▶ What is required
For the entries below, report every line that includes the word "size".

▶ Record extracts
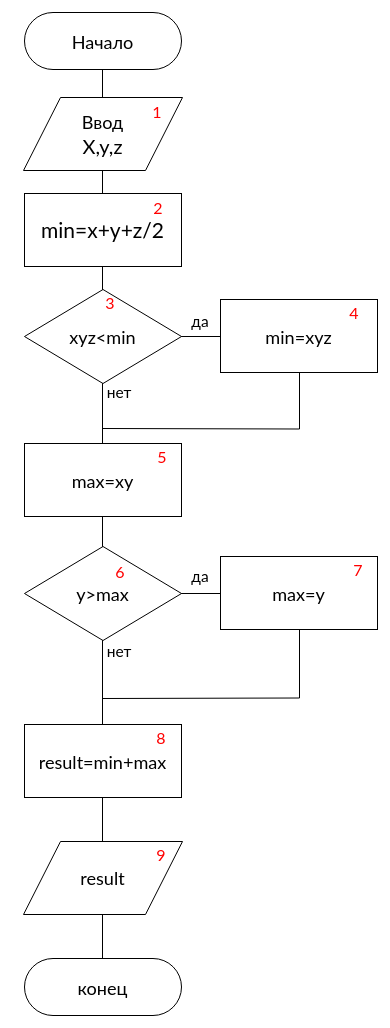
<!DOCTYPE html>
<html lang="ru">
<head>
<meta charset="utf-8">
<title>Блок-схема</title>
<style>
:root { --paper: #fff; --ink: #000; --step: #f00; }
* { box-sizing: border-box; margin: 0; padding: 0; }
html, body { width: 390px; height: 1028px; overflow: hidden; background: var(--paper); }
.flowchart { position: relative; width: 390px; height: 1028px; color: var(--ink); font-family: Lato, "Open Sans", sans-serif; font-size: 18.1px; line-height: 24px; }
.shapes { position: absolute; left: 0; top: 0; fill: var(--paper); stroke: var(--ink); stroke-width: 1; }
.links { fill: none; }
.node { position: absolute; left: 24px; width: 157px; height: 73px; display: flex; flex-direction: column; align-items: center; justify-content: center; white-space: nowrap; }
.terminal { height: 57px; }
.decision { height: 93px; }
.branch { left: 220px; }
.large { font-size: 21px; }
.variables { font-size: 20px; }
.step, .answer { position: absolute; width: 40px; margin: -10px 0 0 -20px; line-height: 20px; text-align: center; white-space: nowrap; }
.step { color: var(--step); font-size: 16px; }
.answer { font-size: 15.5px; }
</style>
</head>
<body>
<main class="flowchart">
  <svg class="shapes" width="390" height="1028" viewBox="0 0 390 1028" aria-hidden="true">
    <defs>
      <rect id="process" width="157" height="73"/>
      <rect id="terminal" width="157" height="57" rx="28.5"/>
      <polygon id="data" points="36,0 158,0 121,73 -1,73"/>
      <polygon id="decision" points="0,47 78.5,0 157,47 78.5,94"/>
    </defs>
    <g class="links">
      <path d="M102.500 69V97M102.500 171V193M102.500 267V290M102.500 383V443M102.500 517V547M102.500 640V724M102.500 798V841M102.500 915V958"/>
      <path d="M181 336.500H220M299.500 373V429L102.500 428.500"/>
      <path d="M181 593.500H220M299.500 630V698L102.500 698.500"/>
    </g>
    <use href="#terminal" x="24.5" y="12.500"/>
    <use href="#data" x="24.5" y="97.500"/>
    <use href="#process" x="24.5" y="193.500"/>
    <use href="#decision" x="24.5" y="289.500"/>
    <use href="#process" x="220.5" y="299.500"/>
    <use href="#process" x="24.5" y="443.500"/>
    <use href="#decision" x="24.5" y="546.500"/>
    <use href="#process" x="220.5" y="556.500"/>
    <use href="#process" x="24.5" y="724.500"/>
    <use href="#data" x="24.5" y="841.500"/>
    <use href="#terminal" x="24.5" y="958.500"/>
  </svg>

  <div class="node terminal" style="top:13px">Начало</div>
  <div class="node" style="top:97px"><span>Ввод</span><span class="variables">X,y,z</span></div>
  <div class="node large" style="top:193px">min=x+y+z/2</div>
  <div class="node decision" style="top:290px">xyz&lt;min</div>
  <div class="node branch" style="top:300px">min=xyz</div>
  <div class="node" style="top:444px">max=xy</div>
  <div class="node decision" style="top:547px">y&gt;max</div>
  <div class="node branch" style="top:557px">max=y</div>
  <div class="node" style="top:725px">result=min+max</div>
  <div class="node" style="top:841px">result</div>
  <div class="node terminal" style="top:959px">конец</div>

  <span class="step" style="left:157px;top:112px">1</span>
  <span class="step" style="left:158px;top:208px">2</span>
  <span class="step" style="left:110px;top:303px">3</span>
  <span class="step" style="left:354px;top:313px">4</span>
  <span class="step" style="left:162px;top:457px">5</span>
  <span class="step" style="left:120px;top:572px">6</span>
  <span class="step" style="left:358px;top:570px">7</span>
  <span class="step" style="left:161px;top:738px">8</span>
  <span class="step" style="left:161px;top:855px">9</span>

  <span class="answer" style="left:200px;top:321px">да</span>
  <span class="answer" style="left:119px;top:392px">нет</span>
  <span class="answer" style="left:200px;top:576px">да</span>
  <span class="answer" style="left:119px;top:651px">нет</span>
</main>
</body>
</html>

▶ Response to the task
.flowchart { position: relative; width: 390px; height: 1028px; color: var(--ink); font-family: Lato, "Open Sans", sans-serif; font-size: 18.1px; line-height: 24px; }
.large { font-size: 21px; }
.variables { font-size: 20px; }
.step { color: var(--step); font-size: 16px; }
.answer { font-size: 15.5px; }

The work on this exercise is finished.